CARNEGIE MELLON UNIVERSITY, SILICON VALLEY, Calif., 9 April 2008 — Bay Area based Locus Technologies is in large part responsible for the creation of an emerging technical sector— the storage and management of environmental industry data. Even conservative estimates project rapid growth in the environmental information arena, with an increasing need for software tools to store, manage and manipulate data. Such data includes the massive amount of complex information collected during environmental cleanup projects, air emissions, greenhouse gasses monitoring, and other activities, which in past practice was stored in various distributed locations from spreadsheets to PDAs to field notebooks. Locus stores environmental industry data in an online central database, making it accessible via the Web and available for analysis, visualization, and reporting, leveraging Web 2.0 technologies such as Service Oriented Architecture, mashups, and vertical searches.


Carnegie Melon alumnus Dr. Neno Duplan is the founder and CEO of Locus Technologies where he has
pioneered the application of an Internet based on-demand computing model for data management in the
environmental industry.

Dr. Duplan is the author of more than 30 technical papers on the use of technologies in the environmental
industry.

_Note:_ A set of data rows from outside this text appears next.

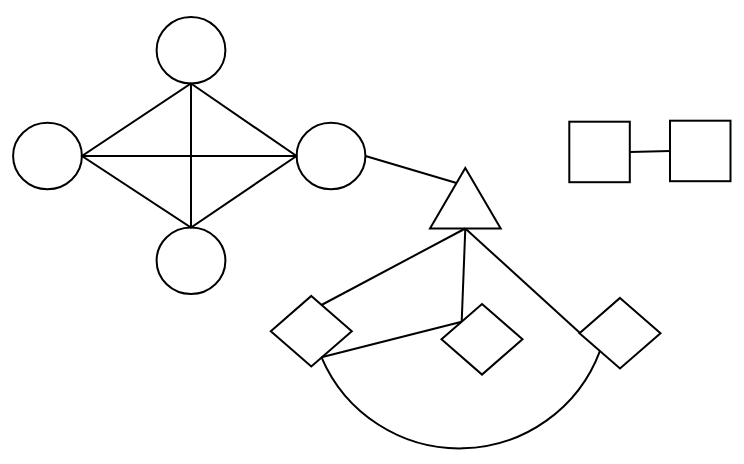
<!DOCTYPE html>
<html lang="en">
<head>
<meta charset="utf-8">
<title>Node graph</title>
<style>
:root { --paper: #fff; --ink: #000; }
html, body { margin: 0; background: var(--paper); }
body { width: 744px; height: 464px; overflow: hidden; }
.graph { display: block; }
.links { fill: none; stroke: var(--ink); stroke-width: 2; }
.nodes { fill: var(--paper); stroke: var(--ink); stroke-width: 2; }
</style>
</head>
<body>
<svg class="graph" width="744" height="464" viewBox="0 0 744 464" role="img" aria-label="Graph of connected circles, a triangle, diamonds and squares">
  <defs>
    <ellipse id="circle-node" rx="34.4" ry="33.2"/>
    <polygon id="diamond-node" points="0,-35.3 40.5,0 0,35.3 -40.5,0"/>
    <rect id="square-node" width="60.5" height="60.5"/>
  </defs>

  <g class="nodes">
    <use href="#circle-node" x="191" y="50.2"/>
    <use href="#circle-node" x="47.5" y="156"/>
    <use href="#circle-node" x="331" y="156"/>
    <use href="#circle-node" x="191" y="260.7"/>
    <polygon points="465.3,168 500.7,228.5 430,228.5"/>
    <use href="#diamond-node" x="311.3" y="331.2"/>
    <use href="#diamond-node" x="482" y="339.3"/>
    <use href="#diamond-node" x="620" y="333.2"/>
    <use href="#square-node" x="569.3" y="121.7"/>
    <use href="#square-node" x="670" y="120.7"/>
  </g>

  <g class="links">
    <polygon points="191,83.5 296.5,156 191,227.5 82,156"/>
    <line x1="191" y1="83.5" x2="191" y2="227.5"/>
    <line x1="82" y1="156" x2="296.5" y2="156"/>
    <line x1="365.5" y1="156" x2="456.5" y2="183"/>
    <line x1="465.3" y1="228.5" x2="321.5" y2="305"/>
    <line x1="465.3" y1="228.5" x2="461.7" y2="321.7"/>
    <line x1="465.3" y1="228.5" x2="580" y2="333"/>
    <line x1="321.5" y1="357.3" x2="461.7" y2="321.7"/>
    <path d="M321.5 357.3A150 150 0 0 0 600 350.8"/>
    <line x1="630" y1="152" x2="670" y2="151"/>
  </g>
</svg>
</body>
</html>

As a research associate at Carnegie Mellon in the early eighties, he developed the first prototype system
for environmental and geological data management and display using microcomputers. This early work led to the
development of numerous database management systems at some of the nation’s largest contaminated sites, and

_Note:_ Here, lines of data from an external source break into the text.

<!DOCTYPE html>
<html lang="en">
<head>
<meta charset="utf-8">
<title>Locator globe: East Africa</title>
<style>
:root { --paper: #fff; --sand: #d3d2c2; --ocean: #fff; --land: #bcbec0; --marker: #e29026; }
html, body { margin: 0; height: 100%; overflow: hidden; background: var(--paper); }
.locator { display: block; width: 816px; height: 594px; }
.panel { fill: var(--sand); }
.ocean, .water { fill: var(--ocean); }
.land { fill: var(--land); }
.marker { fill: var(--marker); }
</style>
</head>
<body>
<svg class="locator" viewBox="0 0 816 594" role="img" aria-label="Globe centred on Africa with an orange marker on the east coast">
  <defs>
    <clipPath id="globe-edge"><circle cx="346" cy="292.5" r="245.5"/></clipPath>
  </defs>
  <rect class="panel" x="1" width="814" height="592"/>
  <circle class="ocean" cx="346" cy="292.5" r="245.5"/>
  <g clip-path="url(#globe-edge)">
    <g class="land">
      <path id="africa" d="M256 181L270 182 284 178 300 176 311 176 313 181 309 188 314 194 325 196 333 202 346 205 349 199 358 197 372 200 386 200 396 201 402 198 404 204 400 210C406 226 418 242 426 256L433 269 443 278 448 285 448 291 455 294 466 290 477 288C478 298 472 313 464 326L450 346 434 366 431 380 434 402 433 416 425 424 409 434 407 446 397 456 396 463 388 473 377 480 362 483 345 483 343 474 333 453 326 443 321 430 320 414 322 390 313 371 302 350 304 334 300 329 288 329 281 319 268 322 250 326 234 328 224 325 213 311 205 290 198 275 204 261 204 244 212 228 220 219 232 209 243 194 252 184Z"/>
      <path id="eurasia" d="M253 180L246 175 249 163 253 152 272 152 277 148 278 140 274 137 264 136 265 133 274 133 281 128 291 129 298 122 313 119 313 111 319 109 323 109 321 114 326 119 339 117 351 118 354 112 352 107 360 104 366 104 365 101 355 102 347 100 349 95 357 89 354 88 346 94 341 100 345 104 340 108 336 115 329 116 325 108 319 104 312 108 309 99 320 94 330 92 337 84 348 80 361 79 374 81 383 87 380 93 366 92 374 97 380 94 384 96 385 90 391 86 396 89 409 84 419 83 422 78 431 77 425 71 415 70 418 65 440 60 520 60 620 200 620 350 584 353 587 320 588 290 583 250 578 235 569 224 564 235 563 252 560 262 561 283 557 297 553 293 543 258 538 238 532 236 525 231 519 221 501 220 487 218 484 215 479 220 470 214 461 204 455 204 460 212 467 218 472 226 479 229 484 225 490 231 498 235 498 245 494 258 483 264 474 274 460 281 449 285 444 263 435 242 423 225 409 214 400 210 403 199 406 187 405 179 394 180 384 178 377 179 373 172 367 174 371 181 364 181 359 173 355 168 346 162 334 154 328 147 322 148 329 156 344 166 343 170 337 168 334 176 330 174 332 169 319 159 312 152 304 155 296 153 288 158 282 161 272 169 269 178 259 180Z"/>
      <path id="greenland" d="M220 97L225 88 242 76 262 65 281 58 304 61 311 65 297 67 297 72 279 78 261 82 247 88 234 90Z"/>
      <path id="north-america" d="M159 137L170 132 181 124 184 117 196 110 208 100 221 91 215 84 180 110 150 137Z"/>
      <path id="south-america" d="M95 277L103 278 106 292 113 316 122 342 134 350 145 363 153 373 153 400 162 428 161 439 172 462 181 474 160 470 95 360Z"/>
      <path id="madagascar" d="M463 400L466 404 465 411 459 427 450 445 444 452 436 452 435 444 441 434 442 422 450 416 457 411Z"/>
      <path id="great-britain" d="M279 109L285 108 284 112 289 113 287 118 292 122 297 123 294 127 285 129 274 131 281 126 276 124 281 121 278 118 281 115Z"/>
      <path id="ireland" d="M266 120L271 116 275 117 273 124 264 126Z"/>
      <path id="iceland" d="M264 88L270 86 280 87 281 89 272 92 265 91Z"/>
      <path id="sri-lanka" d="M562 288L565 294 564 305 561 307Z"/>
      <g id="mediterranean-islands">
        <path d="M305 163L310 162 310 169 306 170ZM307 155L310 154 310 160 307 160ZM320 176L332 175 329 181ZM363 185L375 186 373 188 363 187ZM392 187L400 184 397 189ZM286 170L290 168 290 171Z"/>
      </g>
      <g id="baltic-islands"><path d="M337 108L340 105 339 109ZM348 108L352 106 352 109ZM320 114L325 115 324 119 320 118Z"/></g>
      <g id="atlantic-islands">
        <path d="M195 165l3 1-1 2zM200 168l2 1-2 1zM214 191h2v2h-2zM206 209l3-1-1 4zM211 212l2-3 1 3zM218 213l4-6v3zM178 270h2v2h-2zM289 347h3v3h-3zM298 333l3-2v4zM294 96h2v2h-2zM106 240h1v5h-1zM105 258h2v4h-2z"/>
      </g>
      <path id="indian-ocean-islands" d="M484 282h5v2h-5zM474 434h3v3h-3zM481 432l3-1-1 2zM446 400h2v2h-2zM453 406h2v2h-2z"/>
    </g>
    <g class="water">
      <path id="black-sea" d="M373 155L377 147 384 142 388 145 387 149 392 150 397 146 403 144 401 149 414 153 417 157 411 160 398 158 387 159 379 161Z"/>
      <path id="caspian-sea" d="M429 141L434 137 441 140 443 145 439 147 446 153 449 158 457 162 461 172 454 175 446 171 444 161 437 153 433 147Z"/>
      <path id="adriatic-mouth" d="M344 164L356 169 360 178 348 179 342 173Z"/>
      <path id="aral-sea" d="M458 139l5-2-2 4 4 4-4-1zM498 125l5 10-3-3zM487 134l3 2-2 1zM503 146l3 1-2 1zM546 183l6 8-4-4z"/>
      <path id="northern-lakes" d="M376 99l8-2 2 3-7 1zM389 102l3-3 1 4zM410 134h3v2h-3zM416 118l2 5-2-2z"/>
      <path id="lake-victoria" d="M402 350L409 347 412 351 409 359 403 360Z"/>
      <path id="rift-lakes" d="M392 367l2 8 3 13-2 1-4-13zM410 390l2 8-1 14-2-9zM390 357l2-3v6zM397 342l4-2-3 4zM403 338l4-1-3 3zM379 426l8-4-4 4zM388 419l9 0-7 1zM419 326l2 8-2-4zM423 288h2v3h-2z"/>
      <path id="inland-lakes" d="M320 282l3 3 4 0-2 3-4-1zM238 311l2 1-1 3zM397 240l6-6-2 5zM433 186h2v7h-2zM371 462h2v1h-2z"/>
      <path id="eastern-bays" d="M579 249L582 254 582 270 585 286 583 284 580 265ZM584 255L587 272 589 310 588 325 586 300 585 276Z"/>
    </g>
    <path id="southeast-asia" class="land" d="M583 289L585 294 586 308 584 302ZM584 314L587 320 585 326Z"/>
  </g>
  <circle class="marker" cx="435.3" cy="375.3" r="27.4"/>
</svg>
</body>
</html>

ultimately to the formation of Locus Technologies in 1997.

Dr. Duplan earned a Master’s degree in Civil and Environmental Engineering from Carnegie Mellon, Master’s and
Ph.D. degrees in Civil Engineering from the University of Zagreb, Croatia, and a Bachelor’s degree in Civil
Engineering from the University of Split, Croatia. He attended Stanford University’s Advance Project Management
program, and has taught classes at Stanford, Carnegie Mellon, UC Berkeley, and the University of Wisconsin.